Over the past few months, I’ve received quite a few critiques of a certain type that first frustrated me and then got me thinking. And, just to be clear, this rant isn’t aimed at the critiquers; I’m not angry of them or anything. I’m just wondering how this reflects to the SF readership at large.
And let me explain further with specific examples, although paraphrased.
1. Bob, the Pyramid Builder
Comments from critters on historical fantasy:
“Those names are so weird. Why isn’t anyone named Bob or Mary?”
Or its variation:
“Netjerykhet is such a complex name. You should use nicknames so your readers won’t get confused.”
Nicknames? Seriously? And it’s not as if I give everyone in my stories railroad names like ‘Mentuhotep II Nebhepetre’. I try to keep the ancient names short, like Hapi. But when there’s an actual historical figure featuring in my story, a person who has been mentioned in historical texts, I can’t shorten their names to indulge certain readers.
Unless those readers are the majority. And this thought troubles me.
2. Who’s this guy again?
Moving away from the woes of writing historical fiction, but (probably) dealing with short attention span again, I have to wonder if it’s me or the critter. Snippets from a story (paraphrased):
“Mary’s sister had killed herself, unable to face the humiliation. Oh Jane, Mary thought, why did you leave me alone?”
3-4 paragraphs later:
“In Mary’s dream, Jane was there, her wrists slashed open.”
And here comes the critter’s comment:
“Who’s that Jane gal? Perhaps you could tell us more about their relationship and how she died?”
Head, meet desk.
If this was one isolated incident, I’d just brush it off. Gods knows I’ve goofed aplenty in my own crits. Sometimes, real world issues interfere, kids cry, cats complain, colds mess up your head and you cannot be 100% there. In a similar way, if there was a consensus of comments pointing to something unclear, I’d go back and clarify.
But no. There’s always a random comment from certain people at random parts of the story that indicates to me that they missed my not-so-subtle hints. Do I really need to spell it out for them?
“Jane was Mary’s sister who cut her wrists to kill herself.”
This is not how I want to write. But it left me wondering how this reflects to readers in general, and not just critters.

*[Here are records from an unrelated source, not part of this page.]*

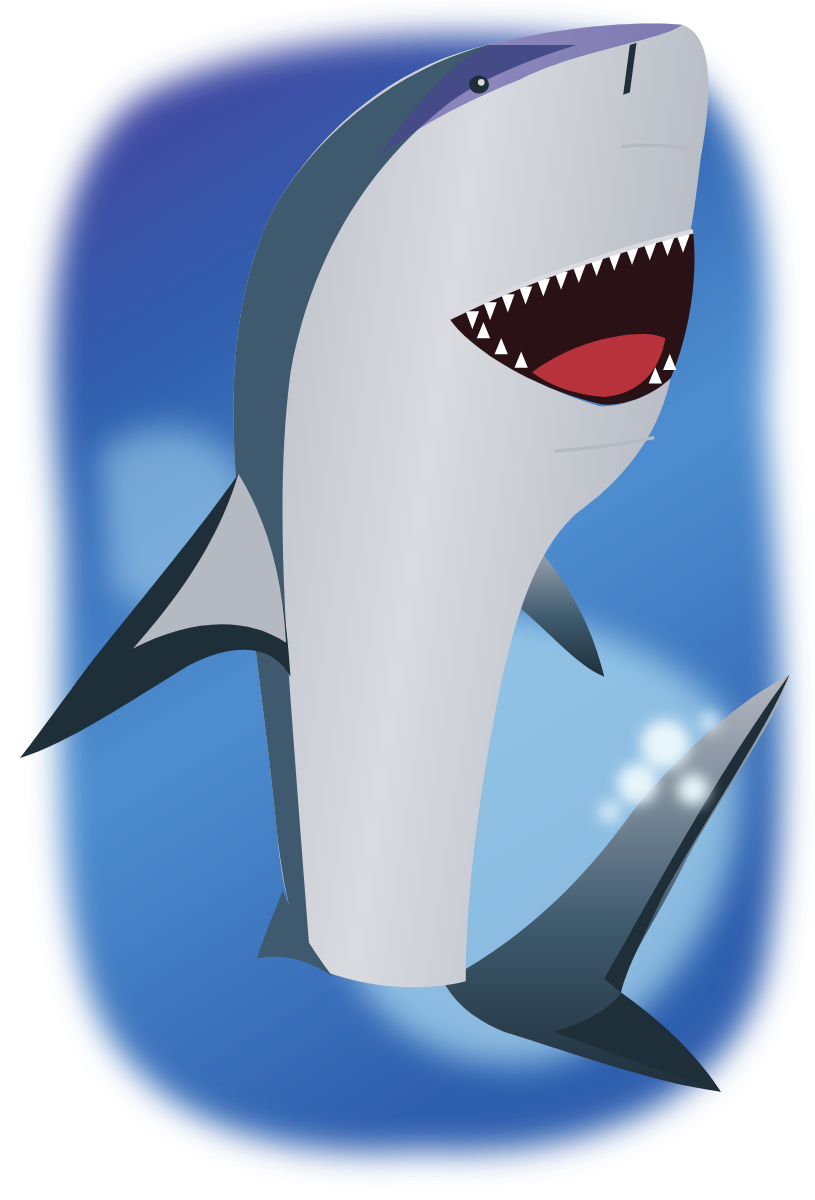
<!DOCTYPE html>
<html lang="en">
<head>
<meta charset="utf-8">
<title>Rising Shark</title>
<link rel="stylesheet" href="https://fonts.googleapis.com/css2?family=Roboto&display=swap">
<style>
:root{
  --paper:#ffffff;
  --sea-deep:#2f5fae;
  --sea-mid:#4f8fd0;
  --sea-light:#a9d8f0;
  --sea-violet:#4a3f9c;
  --skin-dark:#1f2f3a;
  --skin-back:#3f5a6e;
  --skin-belly:#d9dbe0;
  --skin-mid:#b5b9c2;
  --mouth:#2a1115;
  --tongue:#b8323c;
  --tooth:#ffffff;
  --foam:#e9f6fb;
}
html,body{margin:0;padding:0;overflow:hidden;background:var(--paper);font-family:"Roboto",sans-serif}
.artboard{display:block;width:815px;height:1200px}
</style>
</head>
<body>
<svg class="artboard" viewBox="0 0 735 1064" preserveAspectRatio="none" role="img" aria-label="A shark rising through blue water with its jaws open">
  <defs>
    <filter id="soft-edge" x="-20%" y="-20%" width="140%" height="140%"><feGaussianBlur stdDeviation="14"/></filter>
    <filter id="mist" x="-20%" y="-20%" width="140%" height="140%"><feGaussianBlur stdDeviation="6"/></filter>
    <linearGradient id="water" x1="0" y1="0" x2="0.4" y2="1">
      <stop offset="0" stop-color="var(--sea-violet)"/>
      <stop offset="0.3" stop-color="var(--sea-deep)"/>
      <stop offset="0.6" stop-color="var(--sea-mid)"/>
      <stop offset="1" stop-color="var(--sea-deep)"/>
    </linearGradient>
    <linearGradient id="belly" x1="0" y1="0" x2="1" y2="0.3">
      <stop offset="0" stop-color="var(--skin-mid)"/>
      <stop offset="0.5" stop-color="var(--skin-belly)"/>
      <stop offset="1" stop-color="var(--skin-mid)"/>
    </linearGradient>
    <linearGradient id="fin-shade" x1="0" y1="0" x2="0" y2="1">
      <stop offset="0" stop-color="var(--skin-mid)"/>
      <stop offset="0.6" stop-color="var(--skin-back)"/>
      <stop offset="1" stop-color="var(--skin-dark)"/>
    </linearGradient>
    <path id="tooth" d="M0 0 L6 16 L12 0 Z"/>
  </defs>

  <g class="water-backdrop">
    <path filter="url(#soft-edge)" fill="url(#water)" d="M120 90 C220 30 420 20 560 40 C680 60 700 200 690 360 C700 520 720 700 690 860 C660 980 520 1030 380 1020 C240 1030 120 990 80 880 C40 760 60 600 55 460 C40 300 40 160 120 90 Z"/>
    <path filter="url(#soft-edge)" fill="var(--sea-light)" opacity="0.75" d="M360 560 C450 520 600 560 660 640 C690 760 620 900 500 940 C400 960 300 900 300 780 C300 680 320 600 360 560 Z"/>
    <path filter="url(#soft-edge)" fill="var(--sea-light)" opacity="0.55" d="M90 400 C150 360 220 380 230 460 C220 540 140 560 100 520 Z"/>
  </g>

  <g class="shark">
    <path class="tail" fill="url(#fin-shade)" d="M400 870 C460 840 520 790 570 720 C620 660 670 620 712 598 C700 640 660 690 620 760 C590 820 560 860 560 880 C600 910 630 940 650 968 C590 960 520 935 455 915 C430 905 410 890 400 870 Z"/>
    <path class="tail-dark" fill="var(--skin-dark)" d="M712 598 C690 650 640 720 600 790 C580 830 565 860 560 880 L545 868 C590 790 650 680 712 598 Z"/>
    <path fill="var(--skin-dark)" d="M560 880 C610 915 635 945 650 968 C600 950 540 930 500 915 C530 905 550 895 560 880 Z"/>

    <path class="far-pectoral-fin" fill="url(#fin-shade)" d="M470 470 C500 500 530 540 545 600 C520 590 495 560 470 540 Z"/>

    <path class="body" fill="url(#belly)" d="M440 40 C500 25 570 18 615 22 C640 30 645 70 632 140 C628 170 625 200 620 215 L410 285 C420 300 470 340 540 360 C560 362 590 350 605 335 C595 380 570 420 520 455 C480 490 460 560 445 640 C430 720 420 800 420 870 C380 880 330 875 295 862 C270 840 255 800 250 740 C240 640 225 540 215 450 C205 350 210 250 250 180 C300 100 370 55 440 40 Z"/>

    <path class="back" fill="var(--skin-back)" d="M440 40 C380 55 300 100 250 180 C210 250 205 350 215 450 C225 540 240 640 250 740 C256 790 265 830 280 852 C275 790 268 700 262 620 C255 520 250 420 262 330 C280 230 330 150 400 95 C430 72 470 55 520 40 Z"/>
    <path fill="var(--sea-violet)" opacity="0.55" d="M440 40 C500 25 570 18 615 22 C600 35 520 45 470 70 C420 90 380 110 340 140 C370 100 400 60 440 40 Z"/>

    <path class="near-pectoral-fin" fill="var(--skin-dark)" d="M215 420 C180 470 120 540 80 590 C50 630 28 660 18 672 C60 660 120 620 170 590 C210 570 245 570 262 600 C258 540 250 480 215 420 Z"/>
    <path fill="var(--skin-mid)" d="M215 420 C200 470 170 520 120 575 C170 550 220 545 258 570 C255 510 240 460 215 420 Z"/>

    <path class="pelvic-fin" fill="var(--skin-back)" d="M255 790 C245 815 236 835 232 850 C255 845 280 852 300 866 C280 840 265 815 255 790 Z"/>

    <g class="jaws">
      <path fill="var(--mouth)" d="M405 282 C470 250 560 220 625 205 C630 250 620 300 605 335 C590 350 560 362 540 358 C470 340 420 305 405 282 Z"/>
      <path fill="var(--tongue)" d="M480 330 C520 300 580 290 600 300 C595 330 575 350 545 352 C520 350 495 342 480 330 Z"/>
      <g fill="var(--tooth)">
        <use href="#tooth" transform="translate(420 276)"/>
        <use href="#tooth" transform="translate(436 268)"/>
        <use href="#tooth" transform="translate(452 261)"/>
        <use href="#tooth" transform="translate(468 254)"/>
        <use href="#tooth" transform="translate(484 247)"/>
        <use href="#tooth" transform="translate(500 241)"/>
        <use href="#tooth" transform="translate(516 235)"/>
        <use href="#tooth" transform="translate(532 229)"/>
        <use href="#tooth" transform="translate(548 224)"/>
        <use href="#tooth" transform="translate(564 219)"/>
        <use href="#tooth" transform="translate(580 215)"/>
        <use href="#tooth" transform="translate(596 211)"/>
        <use href="#tooth" transform="translate(610 208)"/>
        <use href="#tooth" transform="translate(430 300) scale(1 -0.9)"/>
        <use href="#tooth" transform="translate(446 314) scale(1 -0.9)"/>
        <use href="#tooth" transform="translate(464 326) scale(1 -0.9)"/>
        <use href="#tooth" transform="translate(585 340) scale(1 -0.9)"/>
        <use href="#tooth" transform="translate(598 328) scale(1 -0.9)"/>
      </g>
      <path fill="none" stroke="var(--skin-belly)" stroke-width="4" d="M405 282 C470 250 560 220 625 205"/>
    </g>

    <g class="face">
      <ellipse cx="432" cy="75" rx="9" ry="8" fill="var(--skin-dark)"/>
      <circle cx="434" cy="73" r="3" fill="var(--skin-belly)"/>
      <path fill="var(--skin-dark)" d="M568 40 L574 38 L568 82 L562 84 Z"/>
      <path fill="none" stroke="var(--skin-mid)" stroke-width="3" d="M560 130 C580 128 600 128 620 132"/>
      <path fill="none" stroke="var(--skin-mid)" stroke-width="3" d="M500 400 C530 398 560 394 590 388"/>
    </g>
  </g>

  <g class="splash" filter="url(#mist)" fill="var(--foam)">
    <circle cx="600" cy="660" r="22"/>
    <circle cx="575" cy="695" r="18"/>
    <circle cx="625" cy="700" r="14"/>
    <circle cx="550" cy="720" r="10" opacity="0.8"/>
    <circle cx="640" cy="640" r="9" opacity="0.8"/>
  </g>
</svg>
</body>
</html>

3. But what does Bob feel now?
I blame this on how-to-write books.
It’s the middle of a fight scene against dragons (or Cthulhu, or the Antichrist, or Sauron or any other big bad Evil Guy). Bob has trembling knees, almost drops his sword and thinks he should have stayed in bed that day. Or something along these lines.
Gee, I wonder what he may be feeling.
Do I really have to spell it out? Bob was scared/terrified/whatever?
And then there’s its evil twin: What is Bob thinking?
In the middle of a dragon fight scene? During the adrenaline rush and its “Fight or Flight” effect? Newsflash: sometimes, people don’t think. They’re just trying to avoid getting barbequed. They don’t have the time to calculate the pros and cons of hiding under that wagon or inside that well or in that cave. (Yes, someone actually suggest I should do that). There’s a fraking dragon after them, for catnip’s sake.
I don’t blame only how-to-write books. I also blame action movies with their slow motion scenes, in which the hero can eat breakfast, boink his girlfriend and have a smoke in the duration of a single kick/shot. Yeah. Sorry, fight scenes in fiction rarely work this way.
Again, the above rant does not apply in places I’ve failed to display my characters’ emotional response. Those become apparent very quickly, and there’s generally a critter agreement on those. Moreover, if something is lacking, at some level I already know it and it takes just one comment to identify it. This rant is aimed at those instances where critters seem to wake up at random intervals, post a random comment to show they’re still reading. Much like what some of us did during classes back in high school or university.
But it still leaves me baffled.
So is this a sign of the times, an indication of reduced attention span of modern readers, or should I just find myself new critters?